‘I Just Love to Teach’

After graduating with his medical degree from St. Louis University in 1954, Knowlan came to Georgetown for his residency, which was briefly interrupted by his service in the U.S. Navy. His early career experiences at Georgetown inspired him to become an educator.

“When I came here, it was after World War II and there was a great upsweep in medical care,” Knowlan said. “It happened that they got a couple of guys who were interested in teaching and as we came in as residents and interns, they encouraged us to be involved with teaching and the students.”

In addition to serving as a founding member of the MAGIS Society of Master Teachers, Knowlan was the inaugural inductee into the Golden Orchard, which recognizes faculty members who have received three or more Golden Apple Awards from Georgetown students.

“I just love to teach,” he said. “The only one who learns is the teacher. If you want to learn something, teach it. And that‘s what I do and that‘s what I did. I loved medicine and I liked it more and more. And I was able to be involved in teaching.”

Reconnecting with Old Friends, Former Students

Because of his long tenure at Georgetown, Knowlan has seen the children and grandchildren of alumni participate in the White Coat Ceremony as incoming students, often coated by their parents or grandparents. Having the opportunity to reconnect with former students and old friends is one of his favorite parts of the ceremony.

“You run into people, that’s the fun of it,” he said. “Many people you teach, from every class, there’s probably 10 or 15 mothers, fathers, grandfathers, uncles. They come up to me and say, ‘Remember me?’ And often I do.”

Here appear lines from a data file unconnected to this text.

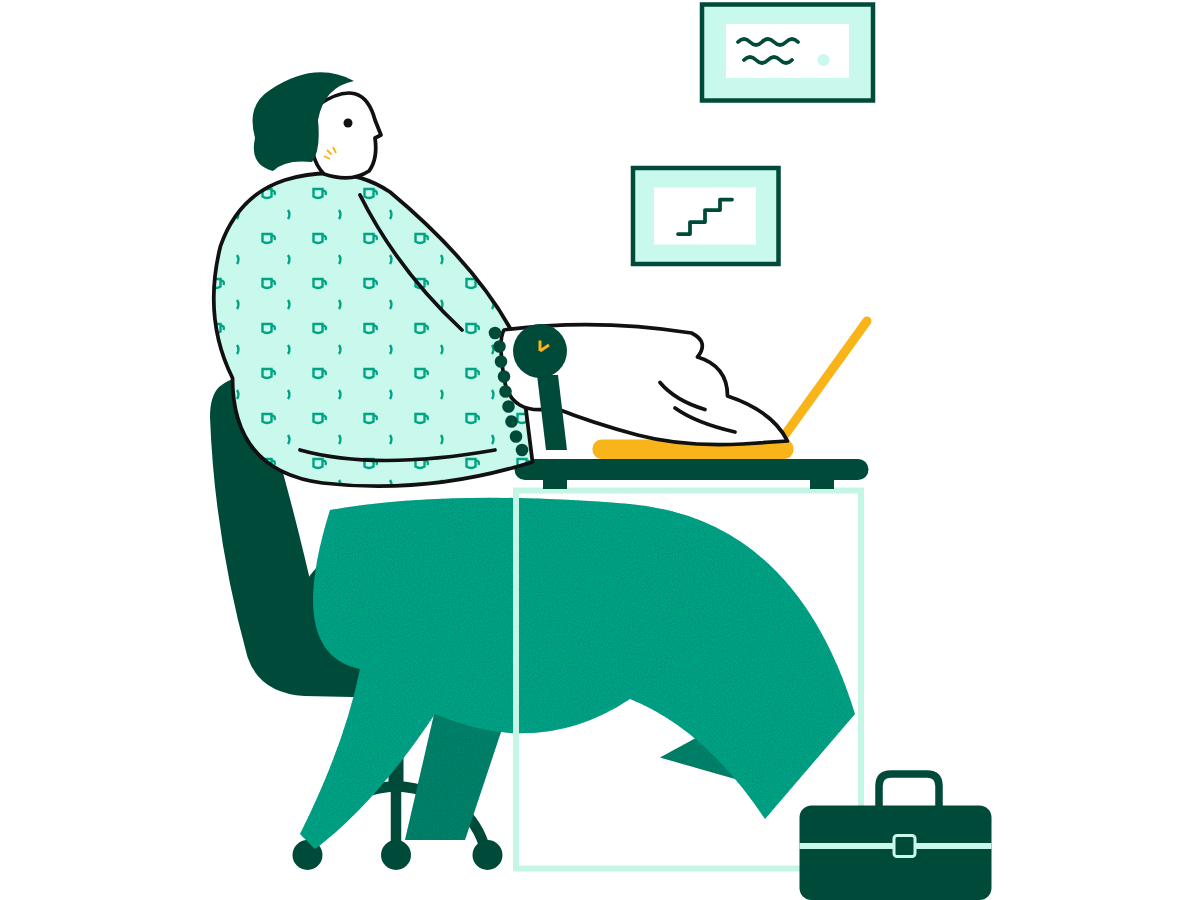
<!DOCTYPE html>
<html lang="en">
<head>
<meta charset="utf-8">
<title>Working at the desk</title>
<link rel="stylesheet" href="https://fonts.googleapis.com/css2?family=Inter&display=swap">
<style>
  :root {
    --paper: #ffffff;
    --pine: #004a3a;
    --jade: #00a383;
    --jade-deep: #007a60;
    --mint: #c9f9ec;
    --mint-line: #c4f5e6;
    --ink: #111111;
    --sun: #f8b418;
  }
  html, body {
    margin: 0;
    width: 1200px;
    height: 900px;
    overflow: hidden;
    background: var(--paper);
    font-family: "Inter", sans-serif;
  }
  .scene { display: block; width: 1200px; height: 900px; }
  .frame-border { fill: var(--mint); stroke: var(--pine); stroke-width: 3; }
  .frame-inner { fill: var(--paper); }
  .ink-line { fill: none; stroke: var(--pine); stroke-width: 2.5; stroke-linecap: round; stroke-linejoin: round; }
  .outline { stroke: var(--ink); stroke-width: 2.5; stroke-linejoin: round; stroke-linecap: round; }
  .pine { fill: var(--pine); }
  .jade { fill: var(--jade); }
  .jade-deep { fill: var(--jade-deep); }
  .sun { fill: var(--sun); }
  .desk-frame { fill: none; stroke: var(--mint-line); stroke-width: 4; }
</style>
</head>
<body>
<svg class="scene" viewBox="0 0 800 600" role="img" aria-label="Person in a patterned shirt typing on a laptop at a desk, with a briefcase on the floor">
  <defs>
    <pattern id="shirt-print" width="34" height="30" patternUnits="userSpaceOnUse">
      <rect width="34" height="30" fill="var(--mint)"/>
      <path d="M5 6 h6 v5 q-3 2 -6 0 z M11 7 q3 0 2 3" fill="none" stroke="var(--jade)" stroke-width="1.6"/>
      <path d="M22 20 q2 3 0 6" fill="none" stroke="var(--jade)" stroke-width="1.6"/>
    </pattern>
    <filter id="grain">
      <feTurbulence type="fractalNoise" baseFrequency="1.2" numOctaves="1" result="noise"/>
      <feColorMatrix in="noise" type="matrix" values="0 0 0 0 0  0 0 0 0 0.25  0 0 0 0 0.2  0 0 0 -2.2 1.3" result="dots"/>
      <feComposite in="dots" in2="SourceGraphic" operator="in" result="shade"/>
      <feMerge><feMergeNode in="SourceGraphic"/><feMergeNode in="shade"/></feMerge>
    </filter>
    <circle id="bead" r="4.2" fill="var(--pine)"/>
    <circle id="wheel" r="10" fill="var(--pine)"/>
  </defs>

  <!-- wall art -->
  <g class="wall-art">
    <rect class="frame-border" x="468" y="3" width="114" height="64"/>
    <rect class="frame-inner" x="484" y="16" width="82" height="36"/>
    <path class="ink-line" d="M492 28 q4 -4 8 0 t8 0 t8 0 t8 0 t8 0 M496 40 q4 -4 8 0 t8 0 t8 0 t8 0" stroke-width="1.8"/>
    <circle cx="549" cy="40" r="4" fill="var(--mint)"/>
    <rect class="frame-border" x="422" y="112" width="97" height="64"/>
    <rect class="frame-inner" x="436" y="125" width="68" height="38"/>
    <path class="ink-line" d="M452 156 h8 v-8 h10 v-8 h10 v-7 h8"/>
  </g>

  <!-- chair -->
  <g class="chair">
    <path class="pine" d="M146 258 q14 -12 26 2 q20 60 40 150 q10 22 40 24 l70 4 q12 4 6 14 q-8 14 -30 14 l-95 -2 q-30 -2 -38 -26 q-22 -80 -25 -160 q0 -14 6 -20z"/>
    <path d="M205 395 q20 -40 95 -42 q20 2 12 18" fill="none" stroke="var(--pine)" stroke-width="9" stroke-linecap="round"/>
    <rect class="pine" x="259" y="448" width="10" height="80"/>
    <path d="M205 568 q10 -40 59 -44 q50 4 60 44 M264 528 v40" fill="none" stroke="var(--pine)" stroke-width="7" stroke-linecap="round"/>
    <use href="#wheel" x="205" y="570"/>
    <use href="#wheel" x="264" y="570"/>
    <use href="#wheel" x="325" y="570"/>
  </g>

  <!-- legs -->
  <g class="legs" filter="url(#grain)">
    <path class="jade-deep" d="M440 505 l70 20 l38 -40 l-25 -25z"/>
    <path class="jade-deep" d="M300 430 l-30 130 l40 0 l40 -120z"/>
    <path class="jade" d="M220 340 q80 -14 200 -4 q110 10 150 140 l-60 70 q-40 -60 -90 -80 q-60 40 -130 10 q-40 60 -80 90 l-10 -10 q30 -60 40 -110 q-50 -10 -20 -106z"/>
  </g>

  <!-- desk -->
  <g class="desk">
    <rect class="desk-frame" x="344" y="327" width="230" height="252"/>
    <rect class="pine" x="343" y="306" width="236" height="14" rx="7"/>
    <rect class="pine" x="362" y="318" width="16" height="8"/>
    <rect class="pine" x="540" y="318" width="16" height="8"/>
  </g>

  <!-- torso -->
  <g class="torso">
    <path class="outline" fill="url(#shirt-print)" d="M190 120 q40 -12 70 8 q60 50 85 100 l10 80 q-70 22 -140 14 q-60 -8 -60 -70 q-20 -40 -8 -88 q12 -34 43 -44z"/>
    <path class="outline" fill="none" d="M240 130 q25 50 68 90"/>
    <path class="outline" fill="none" d="M200 300 q50 14 130 0"/>
  </g>

  <!-- laptop -->
  <g class="laptop">
    <rect class="sun" x="395" y="293" width="134" height="13" rx="6"/>
    <path d="M516 300 l62 -86" stroke="var(--sun)" stroke-width="6" stroke-linecap="round"/>
  </g>

  <!-- arm -->
  <g class="arm">
    <path class="outline" fill="var(--paper)" d="M336 220 q60 -8 125 2 q12 6 4 16 q20 6 20 26 q30 10 40 30 l-30 2 q-40 2 -70 -6 q-30 -8 -55 -18 q-30 6 -34 -20 q-4 -26 0 -32z"/>
    <path class="outline" fill="none" d="M440 255 q10 12 30 18 M450 272 q14 10 40 16"/>
    <g class="cuff">
      <use href="#bead" x="330" y="222"/><use href="#bead" x="333" y="231"/>
      <use href="#bead" x="334" y="241"/><use href="#bead" x="336" y="251"/>
      <use href="#bead" x="337" y="261"/><use href="#bead" x="339" y="271"/>
      <use href="#bead" x="341" y="281"/><use href="#bead" x="344" y="291"/>
      <use href="#bead" x="348" y="300"/>
    </g>
    <path class="pine" d="M358 250 l14 0 l6 50 l-14 0z"/>
    <circle cx="360" cy="234" r="18" fill="var(--pine)"/>
    <path d="M360 234 l6 -4 M360 234 v-7" stroke="var(--sun)" stroke-width="2"/>
  </g>

  <!-- head -->
  <g class="head">
    <path class="outline" fill="var(--paper)" d="M212 70 q30 -20 38 10 l4 10 l-4 2 q2 14 -4 22 q-12 8 -30 2 q-10 -10 -8 -30z"/>
    <path class="pine" d="M170 92 q-6 -22 10 -32 q30 -20 56 -6 q-20 4 -24 26 q2 20 -4 28 q-18 -2 -26 6 q-16 -4 -12 -22z"/>
    <circle cx="232" cy="82" r="3" fill="var(--ink)"/>
    <path d="M218 100 l3 3 M222 98 l2 4 M216 104 l4 2" stroke="var(--sun)" stroke-width="1.2"/>
  </g>

  <!-- briefcase -->
  <g class="briefcase">
    <path d="M586 540 v-16 q0 -8 8 -8 h24 q8 0 8 8 v16" fill="none" stroke="var(--pine)" stroke-width="5"/>
    <rect class="pine" x="533" y="537" width="128" height="63" rx="8"/>
    <rect x="533" y="562" width="128" height="4" fill="var(--mint)"/>
    <rect class="pine" x="596" y="557" width="14" height="14" rx="2" stroke="var(--mint)" stroke-width="2"/>
  </g>
</svg>
</body>
</html>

In 2013, Knowlan was onstage for the White Coat Ceremony when he was approached by the grandfather of an incoming student and an old friend, William C. Roberts, MD, executive director of the Baylor Heart and Vascular Institute and editor-in-chief of the Baylor University Medical Center Proceedings. With Knowlan’s permission, Roberts included his lecture talk in the publication.

Focus on the Patient

In his poignant remarks at the White Coat Ceremony, Knowlan usually mentions the joys of pursuing a career in medicine without shying away from its demands. He quickly summarizes how the field of medicine has changed from his own medical school graduation in 1954 to the present day.

Above all, Knowlan challenges students to dedicate themselves to their patients, especially as medicine becomes increasingly specialized. “It is so important to be focused on the patient, more than ever rather than less than ever,” he said. “That’s the focus of my talk this year. To find the specific treatment for the specific patient so that they get the right thing, the doctor has to be very focused on the patient.”

“I think that’s the key to the whole thing, to remember what you’re doing,” Knowlan said. “You’re there to help the patient and improve his situation.”

Kat Zambon
GUMC Communications